A fireman was already in attendance and also present was Mr. White, a fire officer from the Maroubra station who believed that Mrs. Donnelly was dead and drew the Sergeant's attention to her body which he (Mr White) had removed from the burning building. Sergeant Hitchings then had the body transferred to St. Vincentís Hospital where Mrs. Donnelly was pronounced dead and identified by her husband. It was noted that there was no electricity connected to the building but the cause of the fire was not known.
In his statement to the enquiry Mr. White, the fire officer who was on the scene with firemen soon after 2 am and found the building alight, stated that through a window he saw Mrs. Donnelly lying on the floor near a wooden stairway and believed she was dead. Her body was then removed. Mr White was unable to state the cause of the fire. The building was alight from one end to the other and the outbuildings were burnt out.
Mr. Donnelly, in his statement, indicated that the electricity had been disconnected and that the couple had two candles, lamps, a primus and a fuel stove, the stoves being primarily used by Mrs. Donnelly.
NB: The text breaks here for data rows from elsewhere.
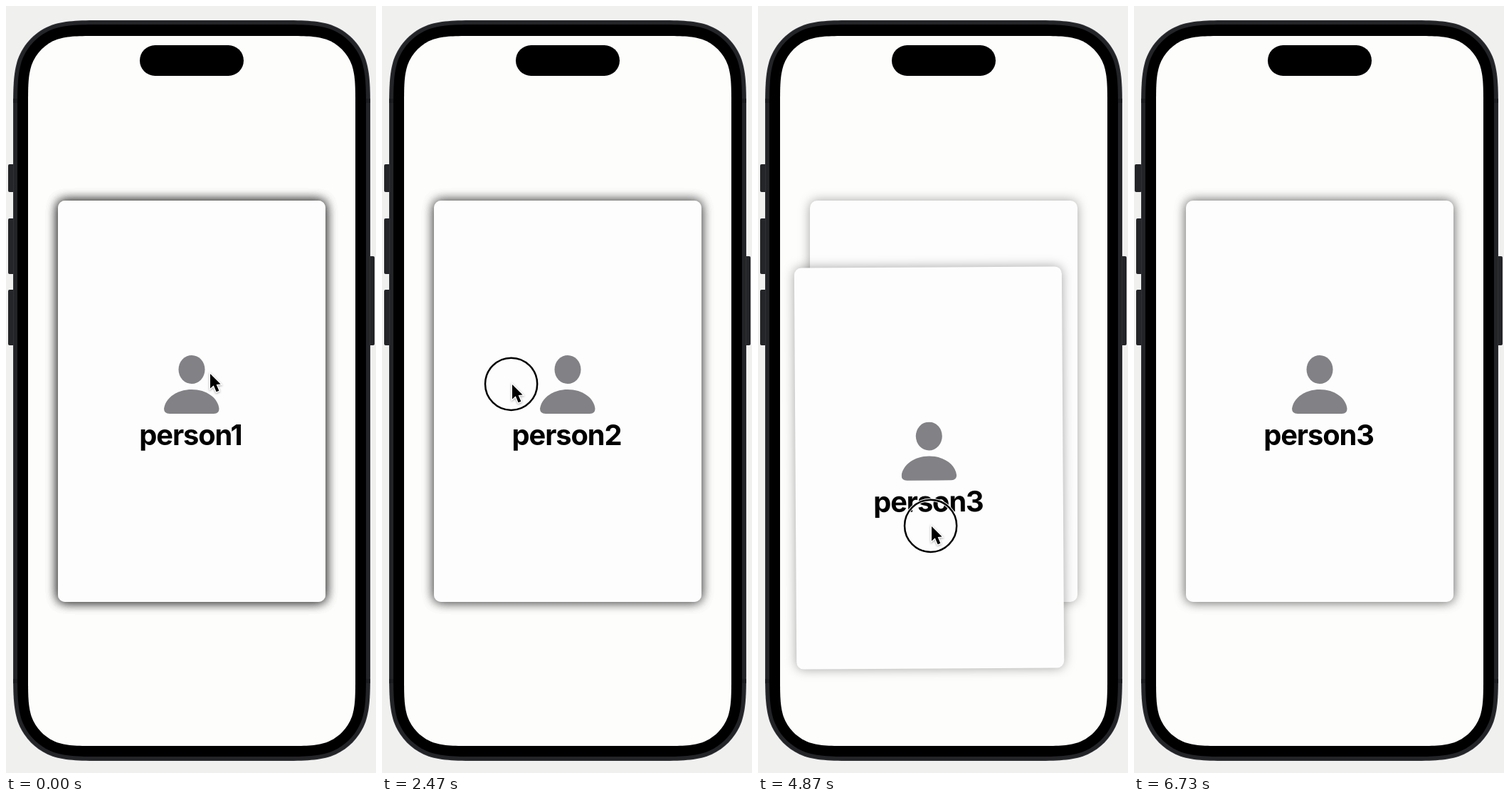
Recreate the animation shown at these times as an HTML page. Size 520 by 1076 pixels, loop 6.76 s.

```html
<!DOCTYPE html>
<html lang="en">
<head>
<meta charset="utf-8">
<title>Swipe cards</title>
<style>
  html, body { margin: 0; width: 100%; height: 100%; overflow: hidden; background: #f0f0ef; }
  #stage { position: relative; width: 520px; height: 1076px; overflow: hidden; }
  #stage div, #stage svg { position: absolute; box-sizing: border-box; }
  .side { width: 10px; background: #232528; border-radius: 2px; }
  .shell { left: 10px; top: 20px; width: 502px; height: 1039px; background: #303136; }
  .rim { left: 11px; top: 21px; width: 500px; height: 1037px; background: #232427; }
  .bezel { left: 16px; top: 26px; width: 490px; height: 1027px; background: #000; }
  .band { width: 6px; height: 6px; background: #1c1d20; }
  .screen { left: 31px; top: 42px; width: 460px; height: 996px; background: #fdfdfc; overflow: hidden; }
  .island { left: 188px; top: 55px; width: 146px; height: 43px; border-radius: 22px; background: #000; }
  .card { left: 42px; top: 231px; width: 376px; height: 563px; border-radius: 10px;
          box-shadow: 0 0 16px rgba(0, 0, 0, .36); }
  .card svg { left: 149px; top: 217px; }
  .name { left: -1.5px; top: 305.2px; width: 376px; height: 48px; text-align: center;
          font: 700 39.8px/48px Inter, "Liberation Sans", sans-serif; font-optical-sizing: none;
          letter-spacing: -1.1px; color: #000; white-space: nowrap; }
  #pointer { left: 0; top: 0; overflow: visible; }
  #arrow { filter: drop-shadow(0 1.5px 1.5px rgba(0, 0, 0, .35)); }
</style>
</head>
<body>
<div id="stage">
  <div class="side" id="action" style="left:3px;top:222px;height:39px"></div>
  <div class="side" style="left:3px;top:298px;height:78px"></div>
  <div class="side" style="left:3px;top:398px;height:78px"></div>
  <div class="side" style="left:508px;top:351px;height:125px"></div>
  <div class="shell" data-r="87"></div>
  <div class="rim" data-r="86"></div>
  <div class="band" style="left:10px;top:130px"></div>
  <div class="band" style="left:506px;top:130px"></div>
  <div class="band" style="left:10px;top:944px"></div>
  <div class="band" style="left:506px;top:944px"></div>
  <div class="bezel" data-r="81"></div>
  <div class="screen" id="screen" data-r="65"></div>
  <div class="island"></div>
  <svg id="pointer" width="1" height="1">
    <g id="ring" fill="none" transform="translate(-.4 1.3)">
      <circle r="36.6" stroke="#fff" stroke-width="4.4"/>
      <circle r="36.6" stroke="#000" stroke-width="2.5"/>
    </g>
    <path id="arrow" d="M1 2V22.5L5.8 18.2 9.6 27.3 13.4 25.7 9.6 16.9 15.6 16.6Z"
          fill="#000" stroke="#fff" stroke-width="2.6" paint-order="stroke"/>
  </svg>
</div>
<script>
  const LOOP = 6760, EXIT = 585, EXIT_MS = 380, BACK_MS = 450;
  const $ = id => document.getElementById(id);

  // pointer path: time, x, y
  const path = [
    [0, 286, 514], [120, 286, 514], [620, 353, 541], [780, 353, 541],
    [1470, 78, 693], [1600, 66, 697], [1750, 66, 697],
    [2350, 182, 529], [2480, 182, 529], [3100, 341, 593], [3340, 398, 606],
    [3770, 399, 607], [4260, 264, 503], [4380, 264, 503],
    [4870, 243, 728], [5330, 292.5, 305], [5680, 266, 450],
    [5900, 264, 450], [6520, -40, 242], [LOOP, -40, 242]
  ];

  // press and release of each drag, and the side the card leaves by
  const drags = [
    { press: 720, release: 1600, side: -1 },
    { press: 2420, release: 3340, side: 1 },
    { press: 4320, release: 5700, side: 0 }
  ];

  const clamp = v => Math.min(1, Math.max(0, v));
  const lerp = (a, b, k) => a + (b - a) * k;
  const smooth = k => k * k * (3 - 2 * k);

  // rounded rectangle whose corners ease into the straight sides
  function squircle(w, h, r) {
    const [a, b, c, d, e, f, g] = [1.5287, 1.0885, .8684, .6315, .0749, .3728, .1691].map(k => k * r);
    const corner = [[a, 0], [b, 0], [c, 0], [d, e], [f, g], [g, f], [e, d], [0, c], [0, b], [0, a]];
    const place = (flipX, flipY) => corner.map(([x, y]) => [flipX ? w - x : x, flipY ? h - y : y]);
    const sides = [place(0, 0), place(0, 1).reverse(), place(1, 1), place(1, 0).reverse()];
    return sides.map((p, i) => `${i ? "L" : "M"}${p[0]} C${p.slice(1).join(" ")}`).join(" ") + "Z";
  }

  for (const el of document.querySelectorAll("[data-r]"))
    el.style.clipPath = `path("${squircle(el.offsetWidth, el.offsetHeight, +el.dataset.r)}")`;

  function pointerAt(t) {
    let i = 1;
    while (i < path.length - 1 && path[i][0] <= t) i++;
    const a = path[i - 1], b = path[i];
    const k = smooth(clamp((t - a[0]) / (b[0] - a[0])));
    return [lerp(a[1], b[1], k), lerp(a[2], b[2], k)];
  }

  function offsetAt(d, t) {
    if (!d || t < d.press) return [0, 0];
    const from = pointerAt(d.press), now = pointerAt(Math.min(t, d.release));
    const x = now[0] - from[0], y = (now[1] - from[1]) * .415;
    if (t <= d.release) return [x, y];
    const k = smooth(clamp((t - d.release) / (d.side ? EXIT_MS : BACK_MS)));
    return [lerp(x, d.side * EXIT, k), lerp(y, 0, k)];
  }

  function tint(x) {
    const k = clamp((Math.abs(x) - 115) / 35);
    const to = x < 0 ? [255, 49, 40] : [46, 190, 79];
    return `rgb(${to.map(c => Math.round(lerp(253, c, k)))})`;
  }

  const cards = [1, 2, 3, 4].map(n => {
    const el = document.createElement("div");
    el.className = "card";
    el.innerHTML = `<svg width="78" height="83" fill="#828286">
      <ellipse cx="39" cy="20" rx="18.5" ry="20"/>
      <path d="M8 82Q0 82 0 75C2 60 18 48 39 48S76 60 77.5 75Q77.5 82 70 82Z"/></svg>
      <div class="name">person${n}</div>`;
    $("screen").prepend(el);
    return el;
  });

  function draw(t) {
    cards.forEach((el, i) => {
      const d = drags[i], [x, y] = offsetAt(d, t);
      const gone = d && d.side && t >= d.release + EXIT_MS;
      el.style.visibility = gone ? "hidden" : "visible";
      el.style.transform = x || y ? `rotate(${x / 60}deg) translate(${x}px, ${y}px)` : "none";
      el.style.background = tint(x);
    });
    const [px, py] = pointerAt(t);
    $("pointer").style.transform = `translate(${px}px, ${py}px)`;
    const held = drags.some(d => t >= d.press && t < d.release);
    $("ring").style.display = held ? "" : "none";
    $("action").style.left = t > 6400 ? "1px" : "3px";
  }

  function tick() {
    draw(performance.now() % LOOP);
    requestAnimationFrame(tick);
  }
  tick();
</script>
</body>
</html>
```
He stated that his wife drank rather heavily at times. Sergeant Hitchings, in his statement to the inquiry indicated that Mrs Donnelly was known to him and he was aware that she was "addicted to drink". It was noted that the building was very old with boards inside and a timber roof.
In the doctor's report (Dr. John Laing) Mrs Donnelly's death was ascribed to "bums". Mrs. Donnelly's blood was analysed by Mr. Thomas McDonald, a senior analyst in the Government Analyst's laboratories and was found to contain 0.3% alcohol and a significant level of carbon monoxide.
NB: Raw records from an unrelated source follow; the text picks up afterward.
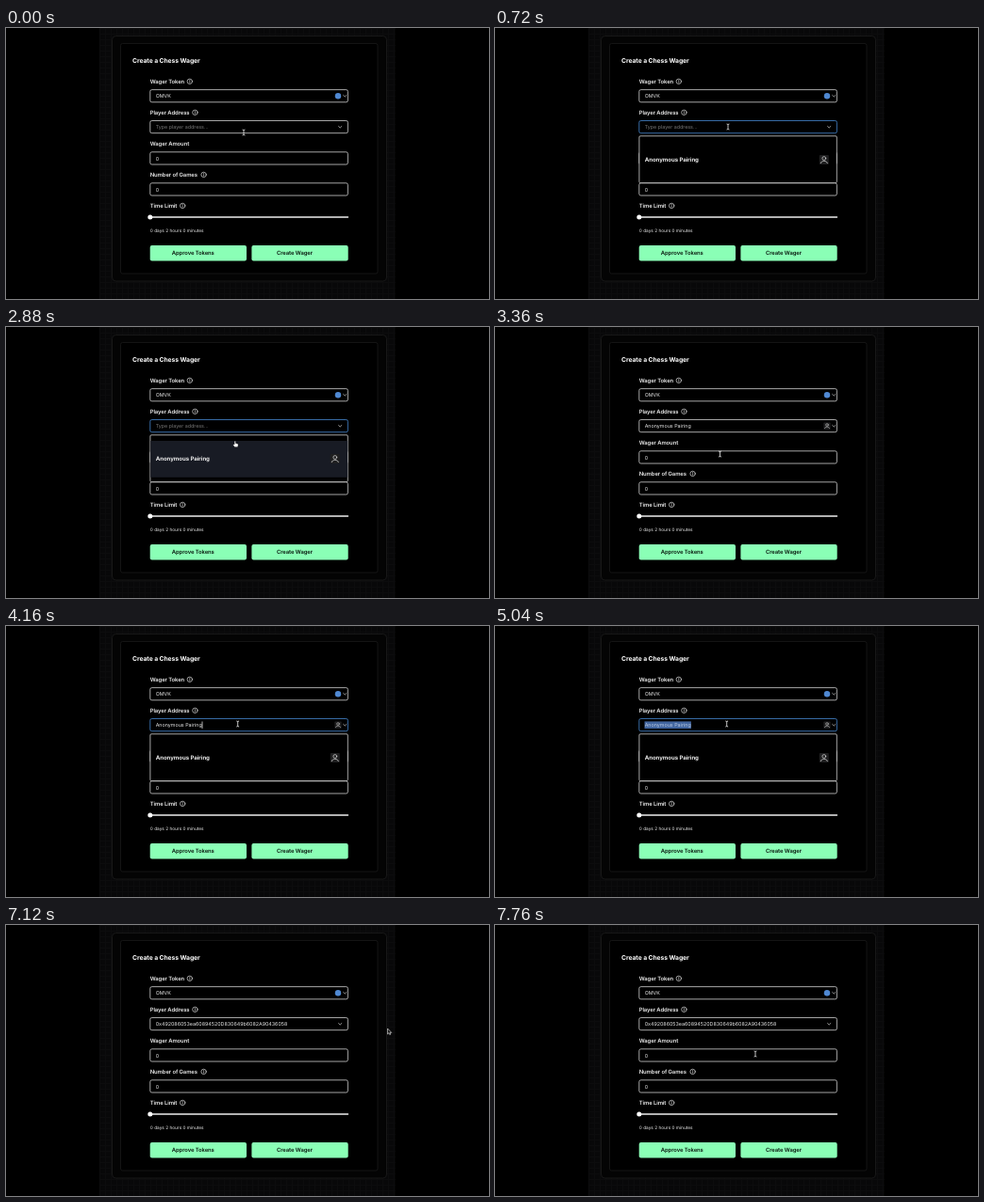
An HTML page for the animation above (7.84 s loop, 512 px wide and 288 px high).

```html
<!DOCTYPE html>
<html lang="en">
<head>
<meta charset="utf-8">
<title>Create a Chess Wager</title>
<style>
  html, body { margin: 0; width: 100%; height: 100%; overflow: hidden; background: #000; }
  svg { display: block; width: 512px; height: 288px; }
  text { font-family: Inter, "Noto Sans", sans-serif; font-size: 5.35px; fill: #ececec; text-rendering: geometricPrecision; }
  .title { font-size: 6.75px; font-weight: 700; letter-spacing: -.01em; fill: #fff; }
  .label { font-size: 5.9px; font-weight: 600; letter-spacing: -.015em; }
  .option { font-size: 6.1px; font-weight: 700; letter-spacing: -.01em; }
  .small { font-size: 4.75px; }
  .button { font-size: 5.9px; font-weight: 600; letter-spacing: -.015em; fill: #0a1a10; text-anchor: middle; }
  .field { fill: #000; stroke: #dcdcdc; stroke-width: .75; }
  .line { fill: none; stroke: #ddd; stroke-width: .7; stroke-linecap: round; stroke-linejoin: round; }
</style>
</head>
<body>
<svg viewBox="0 0 512 288">
  <defs>
    <pattern id="grid" width="6" height="6" x="99" patternUnits="userSpaceOnUse">
      <path d="M0 .5H6M.5 0V6" stroke="#0c0c0d"/>
    </pattern>
    <g id="info" class="line">
      <circle r="2.7"/>
      <path d="M0 -.2V1.3M0 -1.4V-1.3"/>
    </g>
    <path id="chevron" class="line" d="M-1.6 -.7L0 .8L1.6 -.7"/>
    <g id="user">
      <rect x="-5" y="-5" width="10" height="10" rx="1" fill="#1f1f20"/>
      <circle class="line" cy="-1.6" r="1.9"/>
      <path class="line" d="M-3.6 3.6C-3.2 .4 3.2 .4 3.6 3.6"/>
    </g>
  </defs>

  <rect x="99" width="313.5" height="288" fill="#080809"/>
  <rect x="99" width="313.5" height="288" fill="url(#grid)"/>
  <rect x="112.5" y="8.5" width="291" height="260.5" rx="4" fill="#040404" stroke="#181818"/>
  <rect x="121.5" y="16.5" width="272.5" height="244.5" rx="2" fill="#000" stroke="#1a1a1a" stroke-width=".8"/>

  <text class="title" x="134" y="36.8">Create a Chess Wager</text>
  <text class="label" x="152.7" y="59.1">Wager Token</text>
  <text class="label" x="152.7" y="92.1">Player Address</text>
  <text class="label" x="152.7" y="125.2">Wager Amount</text>
  <text class="label" x="152.7" y="158.2">Number of Games</text>
  <text class="label" x="152.7" y="191.2">Time Limit</text>
  <use href="#info" x="194.8" y="56.8"/>
  <use href="#info" x="200.4" y="89.8"/>
  <use href="#info" x="209.6" y="155.9"/>
  <use href="#info" x="187.2" y="188.9"/>

  <rect class="field" x="152.8" y="65.6" width="209.6" height="13.2" rx="1.8"/>
  <rect class="field" x="152.8" y="98.5" width="209.6" height="13.2" rx="1.8" id="player"/>
  <rect class="field" x="152.8" y="131.8" width="209.6" height="13.2" rx="1.8"/>
  <rect class="field" x="152.8" y="164.8" width="209.6" height="13.2" rx="1.8"/>
  <text x="158.7" y="74.1">OMVK</text>
  <circle cx="352" cy="72.2" r="3.2" fill="#4f88d2"/>
  <use href="#chevron" x="359.3" y="72.2"/>
  <text x="158.7" y="140.5">0</text>
  <text x="158.7" y="173.5">0</text>

  <rect id="selection" x="158.5" y="101.4" height="7.6" fill="#41659f"/>
  <text id="value" x="158.7" y="107.1"></text>
  <path id="caret" stroke="#fff" stroke-width=".7"/>
  <use id="avatar" href="#user" transform="translate(352 105.2) scale(.72)"/>
  <use id="arrow" href="#chevron" y="105.2"/>

  <path d="M153 201H362.5" stroke="#eee" stroke-width="1.4" stroke-linecap="round"/>
  <circle cx="152.8" cy="201" r="2.5" fill="#fff"/>
  <text class="small" x="152.8" y="217.4">0 days 2 hours 0 minutes</text>
  <g fill="#8affb6">
    <rect x="152.7" y="231" width="102.3" height="16.6" rx="2"/>
    <rect x="260.4" y="231" width="102.3" height="16.6" rx="2"/>
  </g>
  <text class="button" x="198.3" y="241.4">Approve Tokens</text>
  <text class="button" x="306" y="241.4">Create Wager</text>

  <rect id="menu" class="field" x="152.9" y="114.8" width="209.4" rx="1.2"/>
  <g id="option">
    <rect id="hover" x="153.2" y="121" width="208.9" height="38.8" fill="#181b24"/>
    <text class="option" x="158.7" y="142.2">Anonymous Pairing</text>
    <use href="#user" x="348.8" y="140.1"/>
  </g>

  <g id="pointer">
    <path id="beam" d="M-1.4 -3Q0 -3 0 -2V2Q0 3 -1.4 3M1.4 -3Q0 -3 0 -2M0 2Q0 3 1.4 3" fill="none" stroke="#eee" stroke-width=".8"/>
    <path id="hand" d="M-1.3 -3Q-.6 -3.6 -.1 -2.9V-.9L2.1 -.3Q2.8 0 2.6 1L2 3H-1.1L-2.8 .7Q-2.7 -.1 -1.3 .4Z" fill="#fff" stroke="#222" stroke-width=".3"/>
    <path id="tip" d="M-1.5 -3V3L-.1 1.7L.8 3.6L1.7 3.2L.9 1.4H2.7Z" fill="#111" stroke="#eee" stroke-width=".6"/>
  </g>
</svg>
<script>
const LOOP = 7840, STEP = 80;
const PLACEHOLDER = "Type player address...";
const ADDRESS = "0x492086053ea60894520D830649b6082A90436058";
const ANON = "Anonymous Pairing";

// Start time, field value, focused, selected
const states = [
  [0, "", false, false],
  [160, "", true, false],
  [1120, ADDRESS, true, false],
  [2000, ADDRESS, true, true],
  [2320, "", true, false],
  [3120, ANON, false, false],
  [4160, ANON, true, false],
  [4880, ANON, true, true],
  [5120, "", true, false],
  [5680, ADDRESS, true, false],
  [7120, ADDRESS, false, false]
];

// Time, x, y of the mouse pointer
const path = [
  [0, 252, 111], [400, 247, 105], [2720, 247, 105], [2880, 243.5, 124.5],
  [3040, 242, 128], [3360, 238.5, 135], [3600, 238.5, 135], [4080, 245.7, 104],
  [5920, 245.7, 104], [6160, 259, 104.5], [6800, 259, 104.5], [7120, 406, 113],
  [7360, 378, 117], [7440, 377, 118], [7760, 276, 137], [LOOP, 276, 137]
];

const $ = id => document.getElementById(id);
const show = (id, on) => $(id).style.display = on ? "" : "none";

function pointerAt(t) {
  const i = path.findIndex(k => k[0] > t);
  const [t0, x0, y0] = path[i - 1], [t1, x1, y1] = path[i];
  const u = (t - t0) / (t1 - t0), e = u * u * (3 - 2 * u);
  return [x0 + (x1 - x0) * e, y0 + (y1 - y0) * e];
}

function render(t) {
  const [start, value, focused, selected] = states.findLast(s => s[0] <= t);
  const [x, y] = pointerAt(t);
  const matches = value !== ADDRESS;
  const text = $("value");
  text.textContent = value || PLACEHOLDER;
  text.style.fill = selected ? "#bccbe4" : value ? "" : "#777";
  const width = value ? text.getComputedTextLength() : 0;

  $("player").style.stroke = focused ? "#4a8fdc" : "";
  $("selection").setAttribute("width", width + .4);
  show("selection", selected);
  $("caret").setAttribute("d", `M${159 + width} 101.5V109`);
  show("caret", focused && !selected && Math.floor((t - start) / 520) % 2 === 0);
  show("avatar", value === ANON);
  $("arrow").setAttribute("x", value === ANON ? 359.3 : 354.2);

  const hovering = focused && matches && y >= 120;
  show("menu", focused);
  $("menu").setAttribute("height", matches ? 49.8 : 6.5);
  show("option", focused && matches);
  show("hover", hovering);

  const overField = x < 362 && (y > 98 && y < 112 || y > 132 && y < 145);
  $("pointer").setAttribute("transform", `translate(${x} ${y})`);
  show("hand", hovering);
  show("beam", !hovering && overField);
  show("tip", !hovering && !overField);
}

const origin = performance.now();
function tick() {
  const t = (performance.now() - origin) % LOOP;
  render(Math.floor(t / STEP) * STEP);
  requestAnimationFrame(tick);
}
tick();
</script>
</body>
</html>
```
In his report, the Coroner found that Mrs. Donnelly had died from the effects of bums accidentally received on the day of the fire, she at the time being much affected by alcohol.
It must have been a rather lonely existence for her at La Perouse, particularly in the evenings during the week, and it seems that she may have taken some solace in alcohol, as is indicated by the evidence in at the .coronial enquiry. The living conditions within the Watchtower before the fire of 1st October were exacerbated by the termination of the electricity connection (the reason for this is not clear, but it would seem likely that it was based on financial considerations). This necessitated the use of candles and lamps for illumination and a primus and fuel stove for cooking. These would not only have made living conditions somewhat difficult but would also have introduced new fire hazards.
The one positive outcome of the fire was that it probably provided the catalyst for the restoration of the tower and the preservation of its structural integrity without the unsympathetic accoutrements that been added over the years.
Mary Donnelly was buried in Plot 600, Section 29B of the Catholic part of Botany Cemetery. Her grave does not have a headstone.